(Exercise goal):
Find "30px; justify-content: center;" and "0; padding-bottom: 1px;" in the records below. Copy the lines holding them and every line between, exactly, and no others.

(Saved entries):
————
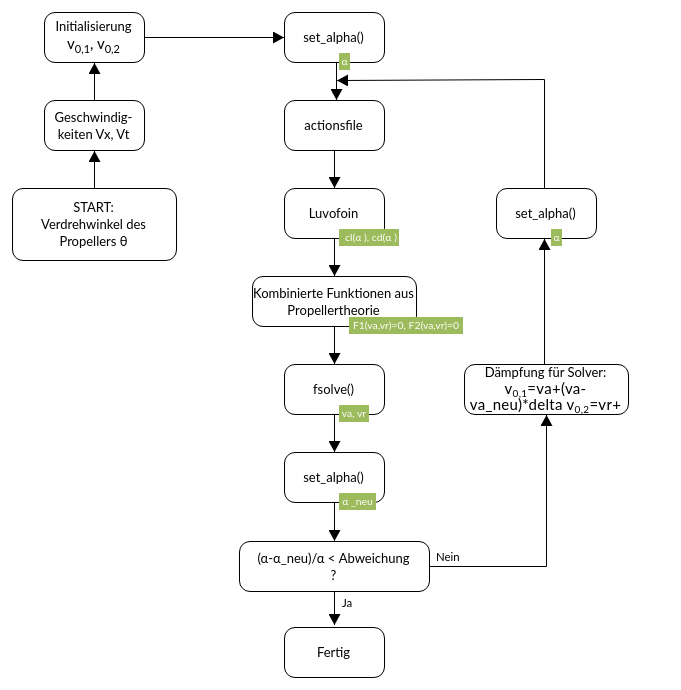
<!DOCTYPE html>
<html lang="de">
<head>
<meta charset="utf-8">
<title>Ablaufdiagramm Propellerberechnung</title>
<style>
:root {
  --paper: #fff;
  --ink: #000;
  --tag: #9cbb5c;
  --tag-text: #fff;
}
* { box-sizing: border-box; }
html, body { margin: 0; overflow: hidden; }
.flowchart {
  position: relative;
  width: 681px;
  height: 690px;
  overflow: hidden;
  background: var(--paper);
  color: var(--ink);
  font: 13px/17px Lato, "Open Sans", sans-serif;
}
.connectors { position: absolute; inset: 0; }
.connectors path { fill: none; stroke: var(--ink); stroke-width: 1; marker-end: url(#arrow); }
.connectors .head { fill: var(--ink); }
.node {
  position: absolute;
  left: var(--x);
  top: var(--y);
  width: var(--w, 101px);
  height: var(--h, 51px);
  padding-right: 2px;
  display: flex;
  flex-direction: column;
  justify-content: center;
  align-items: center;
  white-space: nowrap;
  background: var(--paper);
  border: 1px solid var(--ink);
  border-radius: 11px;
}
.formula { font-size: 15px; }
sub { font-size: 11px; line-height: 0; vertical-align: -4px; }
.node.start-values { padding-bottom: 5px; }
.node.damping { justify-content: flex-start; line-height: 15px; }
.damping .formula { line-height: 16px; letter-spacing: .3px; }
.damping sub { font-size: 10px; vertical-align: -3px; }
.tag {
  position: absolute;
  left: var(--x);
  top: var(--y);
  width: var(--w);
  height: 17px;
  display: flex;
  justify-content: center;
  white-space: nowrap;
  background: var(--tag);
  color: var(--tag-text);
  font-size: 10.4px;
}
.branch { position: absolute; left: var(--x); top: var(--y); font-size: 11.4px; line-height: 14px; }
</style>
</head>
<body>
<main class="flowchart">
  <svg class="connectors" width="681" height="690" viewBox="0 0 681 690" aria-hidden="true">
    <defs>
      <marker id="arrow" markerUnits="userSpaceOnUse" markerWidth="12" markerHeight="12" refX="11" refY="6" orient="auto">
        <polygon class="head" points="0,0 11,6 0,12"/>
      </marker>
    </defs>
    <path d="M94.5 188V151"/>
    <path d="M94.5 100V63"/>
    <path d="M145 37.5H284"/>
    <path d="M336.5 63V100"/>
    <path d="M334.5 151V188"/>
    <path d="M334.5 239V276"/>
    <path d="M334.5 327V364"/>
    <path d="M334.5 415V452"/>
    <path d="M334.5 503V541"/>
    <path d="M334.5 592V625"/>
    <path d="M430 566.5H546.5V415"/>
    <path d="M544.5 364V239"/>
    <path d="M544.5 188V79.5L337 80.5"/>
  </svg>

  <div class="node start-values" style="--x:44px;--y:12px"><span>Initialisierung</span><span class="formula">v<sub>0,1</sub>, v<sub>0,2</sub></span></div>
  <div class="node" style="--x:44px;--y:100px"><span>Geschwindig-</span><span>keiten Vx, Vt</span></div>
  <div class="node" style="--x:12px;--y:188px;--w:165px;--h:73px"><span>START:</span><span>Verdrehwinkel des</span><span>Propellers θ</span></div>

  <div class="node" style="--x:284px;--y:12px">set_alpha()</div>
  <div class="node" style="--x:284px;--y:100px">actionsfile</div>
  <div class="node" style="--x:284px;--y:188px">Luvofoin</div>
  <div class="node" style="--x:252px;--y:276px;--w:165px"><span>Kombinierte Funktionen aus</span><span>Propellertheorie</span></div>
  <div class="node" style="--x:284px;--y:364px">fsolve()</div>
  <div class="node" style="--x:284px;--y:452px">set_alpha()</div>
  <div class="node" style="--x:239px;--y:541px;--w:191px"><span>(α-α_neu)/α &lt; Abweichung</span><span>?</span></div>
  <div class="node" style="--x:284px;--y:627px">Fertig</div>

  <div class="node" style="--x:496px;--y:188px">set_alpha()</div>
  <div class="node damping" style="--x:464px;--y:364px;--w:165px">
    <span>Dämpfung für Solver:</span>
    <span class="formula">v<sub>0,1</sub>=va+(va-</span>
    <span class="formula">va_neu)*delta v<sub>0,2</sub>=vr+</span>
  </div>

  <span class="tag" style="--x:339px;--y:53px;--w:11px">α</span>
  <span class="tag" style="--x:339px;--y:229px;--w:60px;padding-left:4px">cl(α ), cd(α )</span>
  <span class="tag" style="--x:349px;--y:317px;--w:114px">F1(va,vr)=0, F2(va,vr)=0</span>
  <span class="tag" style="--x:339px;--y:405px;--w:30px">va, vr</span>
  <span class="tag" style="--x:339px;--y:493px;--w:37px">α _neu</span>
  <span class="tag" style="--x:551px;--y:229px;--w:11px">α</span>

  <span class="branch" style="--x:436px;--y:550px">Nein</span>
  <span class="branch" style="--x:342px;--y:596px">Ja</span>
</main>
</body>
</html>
————
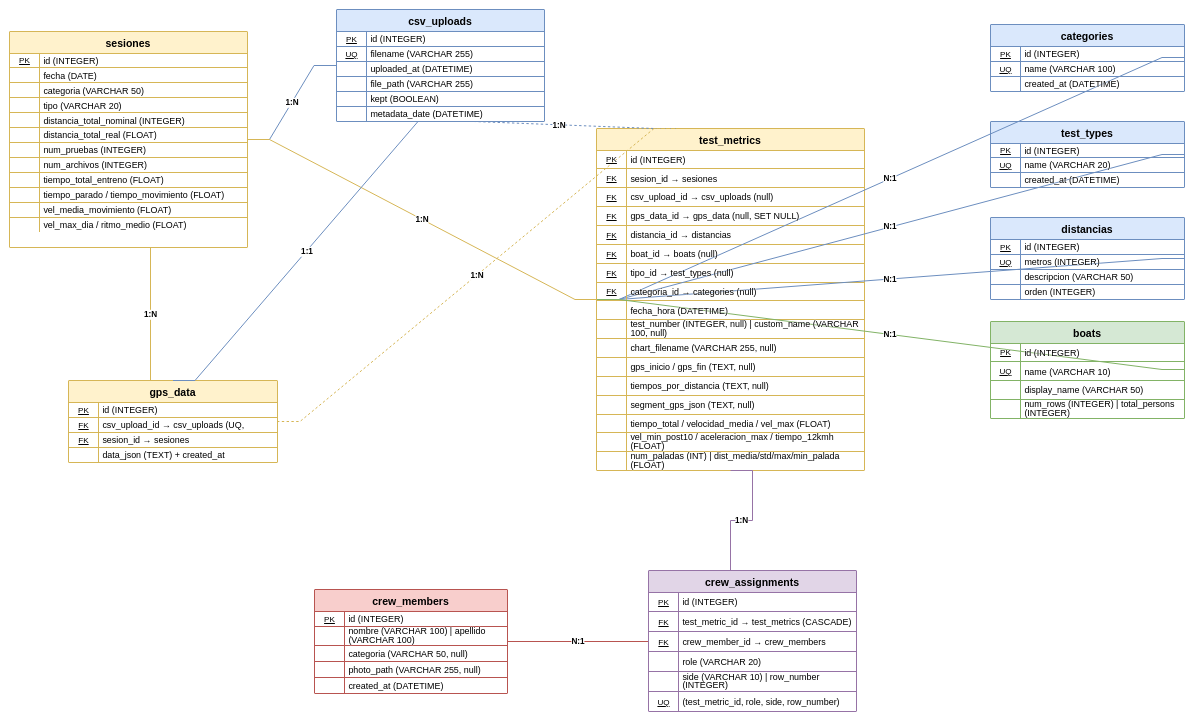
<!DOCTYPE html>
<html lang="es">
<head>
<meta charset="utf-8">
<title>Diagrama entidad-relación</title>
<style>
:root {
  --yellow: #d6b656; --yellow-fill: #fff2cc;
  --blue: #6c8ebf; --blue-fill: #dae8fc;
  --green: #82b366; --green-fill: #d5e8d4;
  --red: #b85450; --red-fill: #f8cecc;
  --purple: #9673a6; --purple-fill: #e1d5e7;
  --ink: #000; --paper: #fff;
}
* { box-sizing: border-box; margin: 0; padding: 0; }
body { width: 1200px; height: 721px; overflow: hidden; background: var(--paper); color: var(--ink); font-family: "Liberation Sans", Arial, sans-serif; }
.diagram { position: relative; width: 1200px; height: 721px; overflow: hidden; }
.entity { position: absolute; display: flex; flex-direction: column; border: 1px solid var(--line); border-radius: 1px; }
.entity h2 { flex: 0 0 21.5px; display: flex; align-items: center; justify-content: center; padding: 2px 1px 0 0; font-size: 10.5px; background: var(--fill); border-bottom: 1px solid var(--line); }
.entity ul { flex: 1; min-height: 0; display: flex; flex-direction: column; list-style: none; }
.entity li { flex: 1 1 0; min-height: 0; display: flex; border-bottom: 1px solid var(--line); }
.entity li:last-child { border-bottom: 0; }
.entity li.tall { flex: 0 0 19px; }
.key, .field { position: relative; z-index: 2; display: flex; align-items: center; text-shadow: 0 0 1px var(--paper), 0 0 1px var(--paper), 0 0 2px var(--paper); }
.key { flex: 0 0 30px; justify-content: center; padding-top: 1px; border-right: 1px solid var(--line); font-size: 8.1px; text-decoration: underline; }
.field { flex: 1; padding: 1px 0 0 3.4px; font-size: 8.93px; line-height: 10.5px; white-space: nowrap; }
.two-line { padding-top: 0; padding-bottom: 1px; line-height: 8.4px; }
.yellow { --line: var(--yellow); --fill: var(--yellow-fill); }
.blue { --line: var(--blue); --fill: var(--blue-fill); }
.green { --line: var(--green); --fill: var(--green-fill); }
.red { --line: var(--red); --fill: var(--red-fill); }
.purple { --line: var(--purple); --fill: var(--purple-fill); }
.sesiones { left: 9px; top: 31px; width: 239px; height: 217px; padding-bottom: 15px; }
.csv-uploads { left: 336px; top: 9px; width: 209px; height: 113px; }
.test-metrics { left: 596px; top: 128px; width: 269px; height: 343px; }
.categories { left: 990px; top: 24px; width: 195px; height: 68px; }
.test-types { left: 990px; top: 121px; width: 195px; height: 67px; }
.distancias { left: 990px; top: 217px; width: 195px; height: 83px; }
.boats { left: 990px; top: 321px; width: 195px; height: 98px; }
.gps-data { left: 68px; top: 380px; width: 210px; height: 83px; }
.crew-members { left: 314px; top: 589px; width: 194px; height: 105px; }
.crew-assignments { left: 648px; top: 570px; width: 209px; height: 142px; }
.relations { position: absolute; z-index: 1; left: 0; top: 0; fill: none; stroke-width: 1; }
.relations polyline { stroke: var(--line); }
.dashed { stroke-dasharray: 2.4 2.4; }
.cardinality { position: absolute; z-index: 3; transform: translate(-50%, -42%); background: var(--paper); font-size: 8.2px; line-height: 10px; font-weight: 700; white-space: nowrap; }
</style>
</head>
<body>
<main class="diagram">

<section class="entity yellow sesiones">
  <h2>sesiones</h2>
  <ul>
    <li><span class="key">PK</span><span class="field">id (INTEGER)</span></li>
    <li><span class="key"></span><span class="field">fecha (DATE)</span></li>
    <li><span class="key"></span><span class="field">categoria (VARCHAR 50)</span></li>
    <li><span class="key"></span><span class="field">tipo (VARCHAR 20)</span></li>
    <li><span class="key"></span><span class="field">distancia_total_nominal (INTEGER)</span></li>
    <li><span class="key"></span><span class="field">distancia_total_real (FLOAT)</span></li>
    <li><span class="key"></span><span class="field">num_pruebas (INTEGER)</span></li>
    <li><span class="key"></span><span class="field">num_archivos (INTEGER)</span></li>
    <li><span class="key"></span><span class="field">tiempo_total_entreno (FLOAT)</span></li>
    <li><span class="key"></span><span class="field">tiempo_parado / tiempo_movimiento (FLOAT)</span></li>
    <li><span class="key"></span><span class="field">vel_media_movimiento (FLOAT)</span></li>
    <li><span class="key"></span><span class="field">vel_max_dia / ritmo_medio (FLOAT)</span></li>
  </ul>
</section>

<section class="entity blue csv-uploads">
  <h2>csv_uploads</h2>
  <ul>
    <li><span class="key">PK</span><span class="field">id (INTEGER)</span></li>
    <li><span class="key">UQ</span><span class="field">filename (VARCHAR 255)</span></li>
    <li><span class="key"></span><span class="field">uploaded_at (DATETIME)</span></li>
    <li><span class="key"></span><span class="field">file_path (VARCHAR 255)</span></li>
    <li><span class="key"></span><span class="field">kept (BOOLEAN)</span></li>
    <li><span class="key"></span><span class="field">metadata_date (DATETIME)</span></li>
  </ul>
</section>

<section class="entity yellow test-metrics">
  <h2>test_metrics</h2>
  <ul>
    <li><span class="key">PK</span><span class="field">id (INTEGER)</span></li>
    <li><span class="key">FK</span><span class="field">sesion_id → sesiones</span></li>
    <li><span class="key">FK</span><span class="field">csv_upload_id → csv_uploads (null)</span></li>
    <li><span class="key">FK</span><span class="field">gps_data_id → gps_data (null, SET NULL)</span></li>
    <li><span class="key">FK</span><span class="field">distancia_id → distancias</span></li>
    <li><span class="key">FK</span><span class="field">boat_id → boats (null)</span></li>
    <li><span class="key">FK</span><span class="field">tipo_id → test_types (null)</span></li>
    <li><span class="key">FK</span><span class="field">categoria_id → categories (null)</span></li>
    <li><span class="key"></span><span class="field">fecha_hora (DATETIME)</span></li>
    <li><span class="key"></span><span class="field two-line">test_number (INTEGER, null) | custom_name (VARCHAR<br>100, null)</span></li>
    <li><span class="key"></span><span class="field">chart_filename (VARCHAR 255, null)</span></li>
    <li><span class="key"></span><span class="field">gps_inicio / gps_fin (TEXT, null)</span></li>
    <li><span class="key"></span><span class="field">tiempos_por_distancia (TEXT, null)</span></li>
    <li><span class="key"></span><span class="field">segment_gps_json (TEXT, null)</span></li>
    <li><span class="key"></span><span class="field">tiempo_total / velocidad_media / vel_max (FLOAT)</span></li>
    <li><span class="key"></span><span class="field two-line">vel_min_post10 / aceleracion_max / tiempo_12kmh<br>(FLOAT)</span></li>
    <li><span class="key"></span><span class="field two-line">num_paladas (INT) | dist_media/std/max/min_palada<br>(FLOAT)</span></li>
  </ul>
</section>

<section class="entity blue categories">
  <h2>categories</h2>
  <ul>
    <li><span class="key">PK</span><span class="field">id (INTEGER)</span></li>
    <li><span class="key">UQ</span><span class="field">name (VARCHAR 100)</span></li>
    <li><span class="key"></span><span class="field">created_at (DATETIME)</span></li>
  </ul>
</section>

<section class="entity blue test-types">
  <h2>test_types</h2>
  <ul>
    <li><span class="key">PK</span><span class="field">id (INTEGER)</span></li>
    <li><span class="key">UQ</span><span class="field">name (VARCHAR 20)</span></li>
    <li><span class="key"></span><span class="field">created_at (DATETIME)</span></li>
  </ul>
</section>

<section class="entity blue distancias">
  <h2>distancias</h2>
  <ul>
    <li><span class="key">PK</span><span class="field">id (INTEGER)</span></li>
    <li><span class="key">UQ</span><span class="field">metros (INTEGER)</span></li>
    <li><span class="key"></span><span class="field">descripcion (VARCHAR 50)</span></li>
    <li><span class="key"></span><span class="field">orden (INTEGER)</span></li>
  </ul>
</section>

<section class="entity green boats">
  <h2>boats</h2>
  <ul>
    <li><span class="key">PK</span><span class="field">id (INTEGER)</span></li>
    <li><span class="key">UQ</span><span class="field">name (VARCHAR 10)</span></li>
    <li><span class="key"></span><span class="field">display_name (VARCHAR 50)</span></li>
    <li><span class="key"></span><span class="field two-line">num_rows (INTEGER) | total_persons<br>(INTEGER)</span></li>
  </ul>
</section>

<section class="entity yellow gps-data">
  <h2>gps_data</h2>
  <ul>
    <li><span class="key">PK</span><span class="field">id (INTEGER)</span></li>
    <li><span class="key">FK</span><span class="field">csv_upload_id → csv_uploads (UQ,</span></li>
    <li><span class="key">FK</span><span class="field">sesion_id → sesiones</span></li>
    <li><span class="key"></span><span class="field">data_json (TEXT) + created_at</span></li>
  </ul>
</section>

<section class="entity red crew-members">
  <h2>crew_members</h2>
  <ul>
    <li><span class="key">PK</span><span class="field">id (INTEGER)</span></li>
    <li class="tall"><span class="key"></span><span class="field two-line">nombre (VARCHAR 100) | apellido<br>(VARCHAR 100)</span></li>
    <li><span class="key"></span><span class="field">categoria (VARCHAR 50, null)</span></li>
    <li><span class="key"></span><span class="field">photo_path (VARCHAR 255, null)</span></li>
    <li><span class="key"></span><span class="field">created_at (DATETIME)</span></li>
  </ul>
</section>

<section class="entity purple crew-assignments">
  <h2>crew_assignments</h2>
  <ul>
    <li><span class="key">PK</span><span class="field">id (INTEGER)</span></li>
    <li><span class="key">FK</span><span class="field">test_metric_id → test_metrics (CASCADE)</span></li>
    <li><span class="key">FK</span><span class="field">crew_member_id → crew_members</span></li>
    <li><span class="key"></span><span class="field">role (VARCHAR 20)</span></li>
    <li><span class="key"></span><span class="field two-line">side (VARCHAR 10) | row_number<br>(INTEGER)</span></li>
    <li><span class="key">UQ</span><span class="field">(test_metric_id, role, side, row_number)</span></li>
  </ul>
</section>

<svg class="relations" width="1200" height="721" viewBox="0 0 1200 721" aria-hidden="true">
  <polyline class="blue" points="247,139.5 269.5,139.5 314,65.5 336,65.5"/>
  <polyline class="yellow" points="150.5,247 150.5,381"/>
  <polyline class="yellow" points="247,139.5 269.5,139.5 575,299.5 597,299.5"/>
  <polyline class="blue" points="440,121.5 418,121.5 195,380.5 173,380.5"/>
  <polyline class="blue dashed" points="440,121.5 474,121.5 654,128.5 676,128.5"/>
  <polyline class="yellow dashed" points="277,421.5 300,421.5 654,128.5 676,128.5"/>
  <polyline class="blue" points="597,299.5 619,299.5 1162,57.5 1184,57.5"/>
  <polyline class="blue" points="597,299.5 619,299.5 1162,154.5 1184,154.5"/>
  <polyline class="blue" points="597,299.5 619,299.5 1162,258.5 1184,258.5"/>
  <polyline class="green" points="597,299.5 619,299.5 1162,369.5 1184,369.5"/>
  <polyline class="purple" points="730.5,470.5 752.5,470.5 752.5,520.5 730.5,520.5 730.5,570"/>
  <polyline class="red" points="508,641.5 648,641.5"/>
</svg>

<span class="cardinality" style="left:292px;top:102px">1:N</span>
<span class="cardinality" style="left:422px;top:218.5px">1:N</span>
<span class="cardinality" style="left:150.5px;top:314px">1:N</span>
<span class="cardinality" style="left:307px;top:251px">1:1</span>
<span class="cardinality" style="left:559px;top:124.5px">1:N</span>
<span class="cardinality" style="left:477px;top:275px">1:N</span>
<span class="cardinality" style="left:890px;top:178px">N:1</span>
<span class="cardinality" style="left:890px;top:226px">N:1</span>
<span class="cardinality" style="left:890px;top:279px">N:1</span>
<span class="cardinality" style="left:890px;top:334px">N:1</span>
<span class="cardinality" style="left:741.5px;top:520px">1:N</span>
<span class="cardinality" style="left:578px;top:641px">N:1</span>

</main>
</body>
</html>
————
(Response below):
.key { flex: 0 0 30px; justify-content: center; padding-top: 1px; border-right: 1px solid var(--line); font-size: 8.1px; text-decoration: underline; }
.field { flex: 1; padding: 1px 0 0 3.4px; font-size: 8.93px; line-height: 10.5px; white-space: nowrap; }
.two-line { padding-top: 0; padding-bottom: 1px; line-height: 8.4px; }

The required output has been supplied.